BIGGLES IN FRANCE
by W. E. Johns
3. FLYING LUCK! (Pages 41 - 53)
(First published in the Modern Boy on 21st July 1934 – Issue 337)
(This is ‘Biggles Gets a Bull’ (Chapter 5) & ‘Lost in the Sky’ (Chapter 6) in the book and the story became “THE ARRIVAL OF ANGUS” in “Spitfire Parade”).

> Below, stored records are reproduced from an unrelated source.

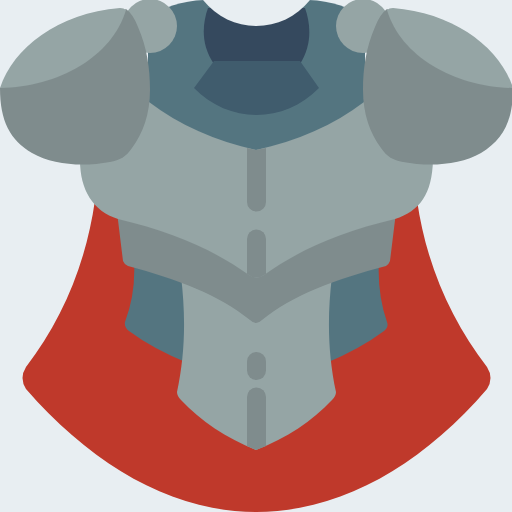
<!DOCTYPE html>
<html lang="en">
<head>
<meta charset="utf-8">
<title>Knight armor icon</title>
<style>
:root {
  --backdrop: #e8eef2;
  --cape: #bf392b;
  --steel: #95a5a5;
  --steel-shade: #7f8c8d;
  --cloth: #547580;
  --collar: #35495e;
  --collar-flap: #405c6d;
}
html, body { margin: 0; height: 100%; overflow: hidden; background: var(--backdrop); }
svg { display: block; width: 512px; height: 512px; }
.backdrop { fill: var(--backdrop); }
.cape { fill: var(--cape); }
.steel { fill: var(--steel); }
.shade { fill: var(--steel-shade); }
.cloth { fill: var(--cloth); }
.collar { fill: var(--collar); }
.flap { fill: var(--collar-flap); }
</style>
</head>
<body>
<svg viewBox="0 0 512 512" role="img" aria-label="Steel breastplate with pauldrons and a red cape">
  <defs>
    <g id="pauldron">
      <circle class="steel" cx="150" cy="26" r="27"/>
      <path class="shade" d="M0 88L126 9Q133 14 138 27C147 48 150 68 150 90C150 114 143 133 132 148C126 157 120 160 110 162C83 167 53 165 32 153C10 140 0 121 0 88Z"/>
      <path class="steel" d="M0 88C13 48 58 13 120 8Q124 8 126 10C112 57 58 87 0 88Z"/>
    </g>
  </defs>
  <rect class="backdrop" width="512" height="512"/>
  <path id="cape" class="cape" d="M95 200C86 264 62 320 26 367Q19 378 26 389C93 466 173 512 256 512C340 512 421 466 487 389Q494 378 487 367C451 320 426 264 417 200Z"/>
  <g id="tunic">
    <path class="cloth" d="M134 260Q136 293 125 322Q124 327 129 331Q153 349 190 364H324Q360 349 384 331Q389 327 387 322Q377 293 379 260Z"/>
    <path class="cloth" d="M204 0C182 1 163 7 148 18V108L256 160L365 108V18C350 7 331 1 309 0Z"/>
  </g>
  <g id="collar">
    <path class="collar" d="M208 8C202 25 201 45 214 64H300C312 45 311 25 305 8Z"/>
    <path class="flap" d="M214 61H300L319 88C284 124 229 124 194 88Z"/>
    <path class="backdrop" d="M203 0C217 17 236 26 256 26C277 26 296 17 310 0Z"/>
  </g>
  <g id="abdomen-plate">
    <path class="steel" d="M181 276C186 318 185 354 177 392Q177 396 181 400C201 421 226 438 256 450C287 438 312 421 332 400Q336 396 336 392C328 354 327 318 332 276Z"/>
    <rect class="shade" x="247" y="352" width="19" height="28" rx="9.5"/>
    <path class="shade" d="M247 446V397A9.5 9.5 0 0 1 266 397V446L256 450Z"/>
  </g>
  <path id="waist-band" class="shade" d="M117 212L123 261Q124 264 128 266C177 279 219 295 250 320Q256 326 262 320C293 295 336 279 386 266Q389 264 390 261L396 212Z"/>
  <g id="breastplate">
    <path class="steel" d="M149 102C179 125 216 141 256 150C297 141 334 125 364 102L433 160C432 194 420 211 395 219C340 232 299 250 264 275Q256 280 249 275C214 250 173 232 118 219C93 211 80 190 80 160Z"/>
    <path class="shade" d="M247 148L256 150L266 148V202A9.5 9.5 0 0 1 247 202Z"/>
    <path class="shade" d="M247 274V239A9.5 9.5 0 0 1 266 239V274Q256 281 247 274Z"/>
  </g>
  <use href="#pauldron"/>
  <use href="#pauldron" transform="translate(513 0) scale(-1 1)"/>
</svg>
</body>
</html>
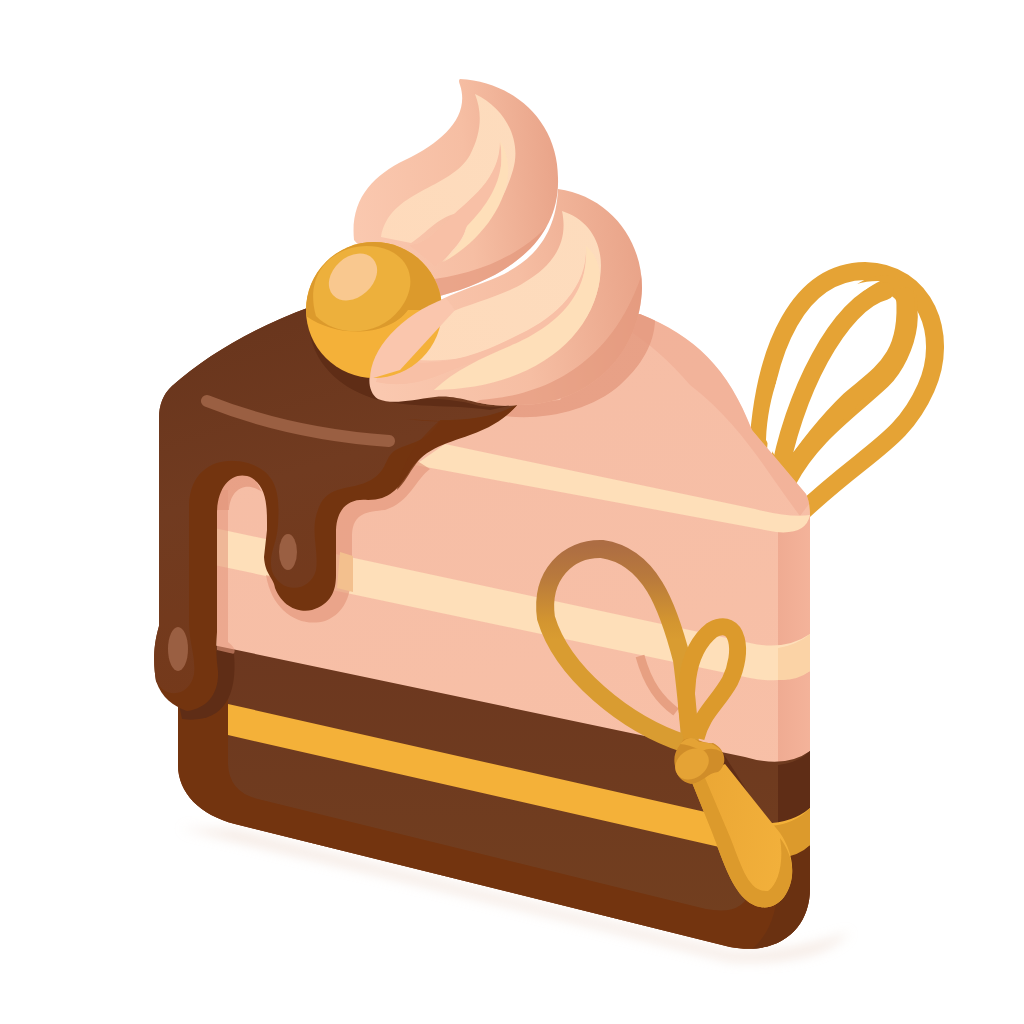
<!DOCTYPE html>
<html lang="en">
<head>
<meta charset="utf-8">
<title>Slice of cake with whisks</title>
<style>
:root {
  --paper: #ffffff;
  --pink: #f8c0a6;
  --pink-shade: #eea58c;
  --pink-deep: #e3977c;
  --cream: #fedfb9;
  --choc: #6f3a20;
  --choc-dark: #5f2d16;
  --choc-edge: #73340f;
  --choc-light: #9a5f42;
  --gold: #f4b139;
  --gold-dark: #dc9a2c;
  --gold-wire: #e5a335;
  --wire-shade: #a86c46;
}
html, body { margin: 0; width: 1024px; height: 1024px; overflow: hidden; background: var(--paper); }
svg { display: block; width: 1024px; height: 1024px; }
.wire { fill: none; stroke: var(--gold-wire); stroke-width: 18; stroke-linecap: round; stroke-linejoin: round; }
</style>
</head>
<body>
<svg viewBox="0 0 1024 1024" role="img" aria-label="Slice of layered cake with chocolate glaze, whipped cream and two golden whisks">
  <defs>
    <linearGradient id="sponge" x1="0" y1="0" x2="0.3" y2="1">
      <stop offset="0" stop-color="#f5bda5"/><stop offset="1" stop-color="#f8c0a7"/>
    </linearGradient>
    <linearGradient id="side" x1="0" y1="0" x2="1" y2="0">
      <stop offset="0" stop-color="#efab92"/><stop offset="1" stop-color="#f4b39a"/>
    </linearGradient>
    <linearGradient id="glaze" x1="0" y1="0" x2="0.3" y2="1">
      <stop offset="0" stop-color="#67341c"/><stop offset="0.5" stop-color="#713b20"/><stop offset="1" stop-color="#75391a"/>
    </linearGradient>
    <linearGradient id="base" x1="0" y1="0" x2="0" y2="1">
      <stop offset="0" stop-color="#6c371f"/><stop offset="1" stop-color="#73401f"/>
    </linearGradient>
    <linearGradient id="swirl" x1="0" y1="0.5" x2="1" y2="0.4">
      <stop offset="0" stop-color="#fac8af"/><stop offset="0.55" stop-color="#f6bea3"/><stop offset="1" stop-color="#e9a489"/>
    </linearGradient>
    <linearGradient id="creamlight" x1="0" y1="1" x2="1" y2="0">
      <stop offset="0" stop-color="#fedabb"/><stop offset="1" stop-color="#fddcbd"/>
    </linearGradient>
    <linearGradient id="wirefade" gradientUnits="userSpaceOnUse" x1="0" y1="545" x2="0" y2="640">
      <stop offset="0" stop-color="#ad6d43"/><stop offset="0.35" stop-color="#b97a3c"/><stop offset="0.8" stop-color="#d39530"/><stop offset="1" stop-color="#d99c31"/>
    </linearGradient>
    <linearGradient id="handle" x1="0" y1="0" x2="1" y2="0.2">
      <stop offset="0" stop-color="#eaa634"/><stop offset="1" stop-color="#f2b03b"/>
    </linearGradient>
    <filter id="soft" x="-10%" y="-60%" width="120%" height="220%"><feGaussianBlur stdDeviation="6"/></filter>
    <clipPath id="cake-outline">
      <path id="cake-shape" d="M178 420 L420 320 L640 314 C695 336 728 368 752 430 L806 494 Q810 502 810 515 V888 C810 930 778 956 730 947 L235 824 C200 815 178 793 178 765 Z"/>
    </clipPath>
    <clipPath id="ball-outline"><circle cx="374" cy="310" r="68"/></clipPath>
    <clipPath id="upper-outline"><path id="upper-swirl" d="M460 79 C515 82 558 122 558 178 C560 235 515 276 440 296 C405 282 372 262 354 240 C350 200 372 176 405 160 C445 141 470 115 460 85 Q458 80 460 79 Z"/></clipPath>
    <clipPath id="lower-outline"><path id="lower-swirl" d="M558 189 C608 196 642 238 642 288 C640 352 592 405 518 405 C480 409 462 394 435 397 C410 400 393 405 378 399 C362 388 370 358 388 338 C412 310 446 296 485 282 C530 266 556 238 558 189 Z"/></clipPath>
  </defs>

  <g id="ground-shadow" fill="#ead2c4" opacity="0.5" filter="url(#soft)">
    <path d="M180 828 L235 830 L730 952 Q790 955 850 932 Q820 965 730 961 Q450 890 180 828 Z"/>
  </g>

  <g id="back-whisk" class="wire">
    <path d="M758 450 C764 345 800 272 865 271 C925 272 950 335 926 388 C902 442 868 450 800 514"/>
    <path d="M776 480 C792 385 838 284 885 284 C925 290 908 355 882 380 C850 410 812 435 788 480"/>
    <path d="M908 298 C912 360 880 376 850 402 C825 426 805 450 785 480" />
  </g>
  <path d="M806 325 C825 296 850 280 880 281 C840 300 790 375 776 458 L766 440 C768 395 782 358 806 325 Z" fill="var(--paper)"/>
  <path d="M885 291 C840 302 792 395 778 482 M905 296 C910 360 880 374 850 400 C825 424 805 450 785 480" class="wire"/>

  <g id="cake" clip-path="url(#cake-outline)">
    <rect x="150" y="300" width="670" height="660" fill="url(#sponge)"/>
    <path id="top-rim-shade" d="M640 314 C700 338 732 375 752 430 L812 500 L800 516 C765 470 742 425 690 385 Q660 350 628 330 Z" fill="var(--pink-shade)" opacity="0.45"/>
    <path id="swirl-shadow" d="M470 407 C510 425 580 420 620 385 C648 360 656 335 655 315 L630 300 L560 400 Z" fill="var(--pink-deep)" opacity="0.75"/>
    <path id="pink-side" d="M778 530 Q802 530 810 515 V770 H778 Z" fill="url(#side)"/>
    <path id="rim-cream" d="M445 444 L755 509 Q790 518 810 515 Q806 535 776 532 L415 465 Z" fill="var(--cream)"/>
    <path id="middle-cream" d="M200 525 L750 643 Q785 651 810 634 V671 Q787 685 750 678 L200 562 Z" fill="var(--cream)"/>
    <path d="M778 648 Q797 645 810 634 V671 Q797 681 778 680 Z" fill="#fbd3a6"/>
    <path id="chocolate-layer" d="M170 636 L745 757 Q785 769 810 751 V960 H170 Z" fill="url(#base)"/>
    <path d="M778 765 Q798 763 810 751 V815 L778 826 Z" fill="var(--choc-dark)"/>
    <path id="chocolate-edge" d="M170 690 H228 V764 Q229 792 258 799 L706 909 Q744 916 750 890 L752 850 Q790 860 810 842 V960 H170 Z" fill="var(--choc-edge)"/>
    <path d="M778 858 Q800 855 810 845 V960 H735 Q778 940 778 880 Z" fill="var(--choc-dark)" opacity="0.45"/>
    <path id="gold-layer" d="M228 704 L745 821 Q785 829 810 808 V845 Q788 862 750 854 L228 735 Z" fill="var(--gold)"/>
    <path d="M770 826 Q795 824 810 808 V845 Q798 857 778 858 Z" fill="var(--gold-dark)"/>
  </g>

  <g id="glaze-shadow">
    <path d="M214 510 H229 C230 490 245 480 262 492 L250 470 L214 475 Z" fill="var(--pink-deep)" opacity="0.75"/>
    <path d="M217 490 H228 V642 Q238 650 233 654 L217 652 Z" fill="var(--pink-deep)" opacity="0.55"/>
    <path d="M217 650 L234 654 C238 700 220 724 182 719 L178 700 Z" fill="var(--choc-dark)"/>
    <path d="M266 575 C272 612 300 628 325 621 C348 612 352 590 352 565 V535 C353 512 368 512 385 510 C410 502 415 480 430 469 L400 450 L320 520 L325 590 Z" fill="var(--pink-deep)" opacity="0.65"/>
    <path d="M340 552 L353 556 V592 L337 588 Z" fill="#f3c08e"/>
  </g>

  <g id="chocolate-glaze">
    <path d="M310 307 C255 327 207 355 172 386 Q159 398 159 418 V626 C152 650 154 668 156 681 C162 698 173 706 187 711 C207 708 219 694 218 671 C216 655 216 648 217 632 V512 C218 482 236 470 252 478 C268 488 267 510 267 530 L264 557 C265 575 274 578 275 588 C283 608 300 613 312 610 C331 604 336 591 336 575 V530 C337 507 350 498 368 500 C390 500 398 488 408 474 C422 449 445 444 470 435 C495 426 508 416 518 404 L440 370 L380 320 Z" fill="var(--choc-edge)"/>
    <path d="M310 307 C255 327 207 355 172 386 Q159 398 159 418 V626 C152 650 154 668 156 681 C166 700 190 696 194 674 C196 655 189 645 189 620 V505 C190 467 220 455 248 463 C278 472 280 495 278 525 C277 545 268 553 272 571 C280 594 310 593 316 570 C319 548 309 530 319 507 C328 484 351 491 371 480 C391 468 382 454 402 447 C422 440 430 437 440 420 C470 420 500 416 518 404 L440 370 L380 320 Z" fill="url(#glaze)"/>
    <path d="M407 419 C445 425 490 420 518 404 C500 425 470 434 445 443 C415 452 412 476 397 490 C405 455 417 442 439 421 Z" fill="var(--choc-edge)" opacity="0.8"/>
    <path d="M309 330 C316 370 345 390 378 400 L405 365 L320 305 Z" fill="var(--choc-dark)"/>
    <path d="M370 395 C410 402 440 394 480 406 C500 408 510 405 518 404 L490 410 C440 403 400 410 370 395 Z" fill="var(--choc-dark)"/>
    <path d="M207 401 Q290 434 389 441" fill="none" stroke="var(--choc-light)" stroke-width="12" stroke-linecap="round"/>
    <ellipse cx="178" cy="649" rx="10" ry="22" fill="var(--choc-light)"/>
    <ellipse cx="288" cy="552" rx="9" ry="18" fill="var(--choc-light)"/>
  </g>

  <g id="whipped-cream">
    <use href="#upper-swirl" fill="url(#swirl)"/>
    <g clip-path="url(#upper-outline)">
      <path d="M425 280 C480 275 540 250 565 200 V300 H430 Z" fill="var(--pink-deep)" opacity="0.65"/>
      <path d="M475 94 C505 108 522 140 513 170 C503 205 480 238 442 262 C462 243 465 225 457 213 C435 219 428 232 411 243 L381 237 C389 190 450 190 470 155 C482 132 482 112 475 94 Z" fill="url(#creamlight)"/>
      <path d="M500 141 C500 180 469 199 450 218 C436 230 428 244 409 245 L435 266 C457 248 463 239 466 228 C492 205 506 180 500 141 Z" fill="var(--pink)"/>
      <path d="M500 141 C507 175 490 203 467 226 C462 244 453 254 443 262 C489 238 525 180 500 141 Z" fill="var(--cream)"/>
    </g>
    <use href="#lower-swirl" fill="url(#swirl)"/>
    <g clip-path="url(#lower-outline)">
      <path d="M480 400 C550 395 615 360 643 270 V420 H440 Z" fill="var(--pink-deep)" opacity="0.65"/>
      <path d="M562 211 C590 220 605 245 600 278 C592 338 535 382 434 390 C466 377 482 366 494 353 C460 358 428 366 396 355 C418 310 490 305 525 282 C557 263 568 239 562 211 Z" fill="url(#creamlight)"/>
      <path d="M586 246 C588 290 552 320 514 337 C470 360 420 372 383 354 L376 382 C415 390 440 374 465 365 C510 350 591 326 586 246 Z" fill="var(--pink)"/>
      <path d="M586 246 C590 303 545 331 510 346 C480 359 455 370 434 390 C530 389 592 340 600 278 Q600 258 586 246 Z" fill="var(--cream)"/>
    </g>
  </g>

  <g id="golden-berry">
    <circle cx="374" cy="310" r="68" fill="var(--gold)"/>
    <g clip-path="url(#ball-outline)">
      <path d="M300 220 H450 V310 H408 C390 335 340 340 306 316 Z" fill="var(--gold-dark)"/>
      <path d="M316 316 C302 267 342 240 378 247 C412 254 419 285 400 309 C378 338 336 337 316 316 Z" fill="#edb03c"/>
      <ellipse cx="353" cy="277" rx="27" ry="20" transform="rotate(-42 353 277)" fill="#f9c88f"/>
    </g>
    <path d="M370 379 C370 350 400 315 446 298 L455 310 L400 370 Z" fill="#fac6ad"/>
  </g>

  <g id="front-whisk">
    <path d="M640 656 C648 685 660 700 676 712" fill="none" stroke="#e7a082" stroke-width="9"/>
    <path d="M722 752 Q738 775 762 817 L738 812 L710 770 Z" fill="var(--choc-dark)"/>
    <path d="M686 744 C625 724 562 672 546 618 C540 575 568 548 602 549 C650 556 668 606 682 660 Q686 690 690 738" fill="none" stroke="url(#wirefade)" stroke-width="18" stroke-linecap="round"/>
    <path d="M692 738 C682 700 684 652 712 630 C739 616 744 652 730 681 C717 704 702 713 696 738" fill="none" stroke="var(--gold-dark)" stroke-width="17" stroke-linejoin="round"/>
    <path d="M691 780 L725 764 L780 833 C795 855 796 880 784 897 C774 910 758 911 745 899 C730 885 722 858 712 832 Z" fill="url(#handle)"/>
    <path d="M691 780 L712 832 C722 858 730 885 745 899 C758 911 774 910 784 897 C796 880 795 858 780 838 C784 860 779 884 768 891 C748 893 741 864 730 837 L705 778 Z" fill="var(--gold-dark)"/>
    <path d="M675 766 C672 752 680 746 683 740 C692 734 704 745 713 743 C726 749 728 765 718 772 C707 773 704 782 691 784 Q677 781 675 766 Z" fill="#d08d29"/>
    <ellipse cx="692" cy="764" rx="18" ry="14" transform="rotate(-35 692 764)" fill="var(--gold-wire)"/>
    <path d="M680 744 Q690 733 699 742 Q714 741 722 752 Q712 746 702 751 Q688 744 680 744 Z" fill="var(--gold-wire)"/>
  </g>
</svg>
</body>
</html>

For four consecutive days the weather has been bad and there is no flying. Biggles can’t stand it any longer and insists on going flying. Biggles tells Flight-Sergeant Smyth that he only intends to go and visit 187 Squadron. Biggles takes off but “however bad conditions may seem on the ground, they nearly always appear to be far worse in the air”. “Before five minutes had passed he was repenting his decision to fly, and inside ten minutes he was wondering what madness had come upon him that he should start such an errand for no reason at all”. Completely and utterly lost, Biggles is forced to land and has to swerve to avoid hitting what Biggles thinks is a cow. “There was a shuddering jar as the undercarriage slewed off sideways under the unaccustomed strain, and the machine slid to a standstill flat on the bottom of its fuselage”. The problem gets worse when Biggles discovers the “cow” is a bull and it is not happy. It charges his machine. “The cockpit of an aeroplane is designed to stand many stresses and strains, but a thrust from the horns of an infuriated bull is not one of them”. Biggles runs for his life and falls over in a shallow, but slimy, pond. He then makes his way to a French farmyard where the door is “opened almost at once, and somewhat to his surprise, by a remarkably pretty girl of seventeen or eighteen, who eyed him with astonishment”. Biggles is invited inside and introduced to her mother and soon finds himself in front of the fire in an old overcoat, eating hot soup, with his uniform drying in front of the fire. This charming state of affairs is somewhat ruined by the arrival of “a very dapper French second-lieutenant, who wore the wings of the French Flying Corps on his breast”. This is mademoiselle’s fiancé. Three days earlier, he had flown down to visit his fiancée and had been caught by the weather. He had to return to his squadron without his aircraft and has now returned to collect it as it has been reported that the weather is improving. Biggles, having explained his predicament is offered a lift back in the French officer’s plane. Biggles feels obliged to go and so, with misgivings, gets into the French officer’s dilapidated Breguet aeroplane. The officers set off for Maranique, but in the wrong direction and the French pilot won’t take any advice from Biggles. Coming down out of grey cloud, Biggles is surprised to see an aerodrome and although he doesn’t believe it can be Maranique, he just wants to get out of the aircraft. The Frenchman lands nose down in a ditch and they both get out of the plane. Suddenly, the Frenchman cries out in horror and fumbles for his pistol. “For a moment Biggles did not understand, and thought the wretched fellow was going to shoot himself, out of remorse. But then Biggles saw that he was mistaken”. Not a hundred yards away stands a German Rumpler ‘plane! The Frenchman fires his pistol into his fuel tank and sets his own aircraft alight. Biggles and the Frenchman then run for it and hide at the edge of a wood until it is dark. The Frenchman then comes up with the idea of stealing the Rumpler in order to escape. They sneak back to the Rumpler and can hear laughter from people around the crashed Breguet. Biggles insists on flying and as he goes to climb into the cockpit of the Rumpler, a head appears above the rim of the cockpit and a voice asks – in perfect English – “What the dickens do you two fellows think you’re going to do?” The man says his is Lynsdale of 281 Squadron and they are at St. Marie Fleur, the home of that squadron. The Rumpler had been forced down by Lynsdale that morning. Lynsdale turns to the Frenchman and says “Are you by any chance the johnnie who landed here about an hour ago and set fire to his kite?” The Frenchman bursts into tears. “You’d both better come up to the mess and have some grub, while I ring up your people and tell them you’re here!” observed Lynsdale, trying hard not to laugh”.